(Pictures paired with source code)
=== Section Start ===

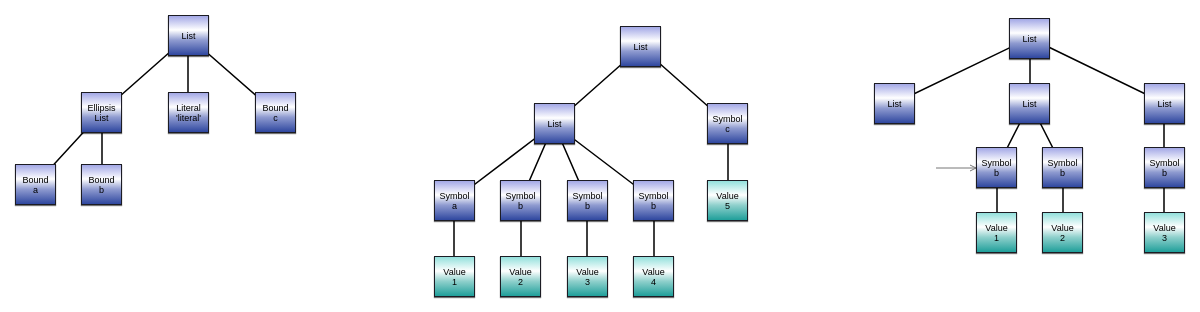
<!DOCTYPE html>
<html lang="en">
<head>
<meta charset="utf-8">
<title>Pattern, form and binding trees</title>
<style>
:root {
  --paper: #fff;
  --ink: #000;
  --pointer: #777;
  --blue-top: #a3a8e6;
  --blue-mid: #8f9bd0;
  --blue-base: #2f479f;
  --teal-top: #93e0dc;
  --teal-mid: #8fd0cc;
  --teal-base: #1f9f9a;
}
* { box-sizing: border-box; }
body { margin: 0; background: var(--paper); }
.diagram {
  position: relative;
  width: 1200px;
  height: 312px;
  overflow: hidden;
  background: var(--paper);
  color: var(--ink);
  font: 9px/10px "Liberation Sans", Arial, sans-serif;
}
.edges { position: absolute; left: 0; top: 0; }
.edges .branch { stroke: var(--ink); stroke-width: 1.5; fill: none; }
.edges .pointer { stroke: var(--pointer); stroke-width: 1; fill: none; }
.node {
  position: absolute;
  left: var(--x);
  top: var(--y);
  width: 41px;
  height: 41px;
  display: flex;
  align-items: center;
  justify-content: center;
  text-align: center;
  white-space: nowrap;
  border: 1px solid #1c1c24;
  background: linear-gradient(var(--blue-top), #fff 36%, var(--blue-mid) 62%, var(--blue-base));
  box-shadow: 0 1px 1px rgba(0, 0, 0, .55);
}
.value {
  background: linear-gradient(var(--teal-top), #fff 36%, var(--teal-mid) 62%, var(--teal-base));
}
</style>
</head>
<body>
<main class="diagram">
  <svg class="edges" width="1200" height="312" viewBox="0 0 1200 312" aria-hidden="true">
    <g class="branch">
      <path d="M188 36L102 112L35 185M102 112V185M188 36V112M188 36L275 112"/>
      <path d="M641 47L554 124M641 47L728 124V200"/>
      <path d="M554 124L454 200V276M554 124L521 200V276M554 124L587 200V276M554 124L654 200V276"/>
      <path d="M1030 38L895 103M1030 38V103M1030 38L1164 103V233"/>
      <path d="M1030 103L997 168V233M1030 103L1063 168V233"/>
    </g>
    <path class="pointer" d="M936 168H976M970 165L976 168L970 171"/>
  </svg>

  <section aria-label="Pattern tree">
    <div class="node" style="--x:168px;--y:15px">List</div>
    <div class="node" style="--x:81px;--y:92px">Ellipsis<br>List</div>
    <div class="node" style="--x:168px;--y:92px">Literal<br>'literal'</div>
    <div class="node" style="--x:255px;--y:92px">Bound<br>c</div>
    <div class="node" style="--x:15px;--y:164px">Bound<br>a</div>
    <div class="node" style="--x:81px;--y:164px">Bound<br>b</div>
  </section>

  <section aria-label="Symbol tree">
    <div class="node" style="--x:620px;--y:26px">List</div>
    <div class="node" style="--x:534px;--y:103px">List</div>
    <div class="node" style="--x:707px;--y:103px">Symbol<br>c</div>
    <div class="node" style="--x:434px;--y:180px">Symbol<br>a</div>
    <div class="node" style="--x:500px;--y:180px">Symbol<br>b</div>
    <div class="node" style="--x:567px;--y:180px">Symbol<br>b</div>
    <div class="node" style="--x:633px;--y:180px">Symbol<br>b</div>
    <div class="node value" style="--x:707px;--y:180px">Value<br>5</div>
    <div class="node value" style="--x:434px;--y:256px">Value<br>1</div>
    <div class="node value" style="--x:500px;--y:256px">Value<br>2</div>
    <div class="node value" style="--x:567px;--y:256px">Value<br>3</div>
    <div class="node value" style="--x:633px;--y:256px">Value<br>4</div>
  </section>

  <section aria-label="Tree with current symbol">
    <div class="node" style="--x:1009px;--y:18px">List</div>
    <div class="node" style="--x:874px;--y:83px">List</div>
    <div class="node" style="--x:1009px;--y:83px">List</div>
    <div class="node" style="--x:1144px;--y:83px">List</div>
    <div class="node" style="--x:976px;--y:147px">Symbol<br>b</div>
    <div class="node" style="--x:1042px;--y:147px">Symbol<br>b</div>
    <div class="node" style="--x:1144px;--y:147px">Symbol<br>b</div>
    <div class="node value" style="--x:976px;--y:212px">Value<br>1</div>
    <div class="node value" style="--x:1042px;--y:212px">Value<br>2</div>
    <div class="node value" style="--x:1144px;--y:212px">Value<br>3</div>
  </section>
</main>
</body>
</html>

=== Section End ===

**TASK GOAL**
Please give the data above again in exact form and omit every picture.

**ANSWER SECTION**
<!DOCTYPE html>
<html lang="en">
<head>
<meta charset="utf-8">
<title>Pattern, form and binding trees</title>
<style>
:root {
  --paper: #fff;
  --ink: #000;
  --pointer: #777;
  --blue-top: #a3a8e6;
  --blue-mid: #8f9bd0;
  --blue-base: #2f479f;
  --teal-top: #93e0dc;
  --teal-mid: #8fd0cc;
  --teal-base: #1f9f9a;
}
* { box-sizing: border-box; }
body { margin: 0; background: var(--paper); }
.diagram {
  position: relative;
  width: 1200px;
  height: 312px;
  overflow: hidden;
  background: var(--paper);
  color: var(--ink);
  font: 9px/10px "Liberation Sans", Arial, sans-serif;
}
.edges { position: absolute; left: 0; top: 0; }
.edges .branch { stroke: var(--ink); stroke-width: 1.5; fill: none; }
.edges .pointer { stroke: var(--pointer); stroke-width: 1; fill: none; }
.node {
  position: absolute;
  left: var(--x);
  top: var(--y);
  width: 41px;
  height: 41px;
  display: flex;
  align-items: center;
  justify-content: center;
  text-align: center;
  white-space: nowrap;
  border: 1px solid #1c1c24;
  background: linear-gradient(var(--blue-top), #fff 36%, var(--blue-mid) 62%, var(--blue-base));
  box-shadow: 0 1px 1px rgba(0, 0, 0, .55);
}
.value {
  background: linear-gradient(var(--teal-top), #fff 36%, var(--teal-mid) 62%, var(--teal-base));
}
</style>
</head>
<body>
<main class="diagram">
  <svg class="edges" width="1200" height="312" viewBox="0 0 1200 312" aria-hidden="true">
    <g class="branch">
      <path d="M188 36L102 112L35 185M102 112V185M188 36V112M188 36L275 112"/>
      <path d="M641 47L554 124M641 47L728 124V200"/>
      <path d="M554 124L454 200V276M554 124L521 200V276M554 124L587 200V276M554 124L654 200V276"/>
      <path d="M1030 38L895 103M1030 38V103M1030 38L1164 103V233"/>
      <path d="M1030 103L997 168V233M1030 103L1063 168V233"/>
    </g>
    <path class="pointer" d="M936 168H976M970 165L976 168L970 171"/>
  </svg>

  <section aria-label="Pattern tree">
    <div class="node" style="--x:168px;--y:15px">List</div>
    <div class="node" style="--x:81px;--y:92px">Ellipsis<br>List</div>
    <div class="node" style="--x:168px;--y:92px">Literal<br>'literal'</div>
    <div class="node" style="--x:255px;--y:92px">Bound<br>c</div>
    <div class="node" style="--x:15px;--y:164px">Bound<br>a</div>
    <div class="node" style="--x:81px;--y:164px">Bound<br>b</div>
  </section>

  <section aria-label="Symbol tree">
    <div class="node" style="--x:620px;--y:26px">List</div>
    <div class="node" style="--x:534px;--y:103px">List</div>
    <div class="node" style="--x:707px;--y:103px">Symbol<br>c</div>
    <div class="node" style="--x:434px;--y:180px">Symbol<br>a</div>
    <div class="node" style="--x:500px;--y:180px">Symbol<br>b</div>
    <div class="node" style="--x:567px;--y:180px">Symbol<br>b</div>
    <div class="node" style="--x:633px;--y:180px">Symbol<br>b</div>
    <div class="node value" style="--x:707px;--y:180px">Value<br>5</div>
    <div class="node value" style="--x:434px;--y:256px">Value<br>1</div>
    <div class="node value" style="--x:500px;--y:256px">Value<br>2</div>
    <div class="node value" style="--x:567px;--y:256px">Value<br>3</div>
    <div class="node value" style="--x:633px;--y:256px">Value<br>4</div>
  </section>

  <section aria-label="Tree with current symbol">
    <div class="node" style="--x:1009px;--y:18px">List</div>
    <div class="node" style="--x:874px;--y:83px">List</div>
    <div class="node" style="--x:1009px;--y:83px">List</div>
    <div class="node" style="--x:1144px;--y:83px">List</div>
    <div class="node" style="--x:976px;--y:147px">Symbol<br>b</div>
    <div class="node" style="--x:1042px;--y:147px">Symbol<br>b</div>
    <div class="node" style="--x:1144px;--y:147px">Symbol<br>b</div>
    <div class="node value" style="--x:976px;--y:212px">Value<br>1</div>
    <div class="node value" style="--x:1042px;--y:212px">Value<br>2</div>
    <div class="node value" style="--x:1144px;--y:212px">Value<br>3</div>
  </section>
</main>
</body>
</html>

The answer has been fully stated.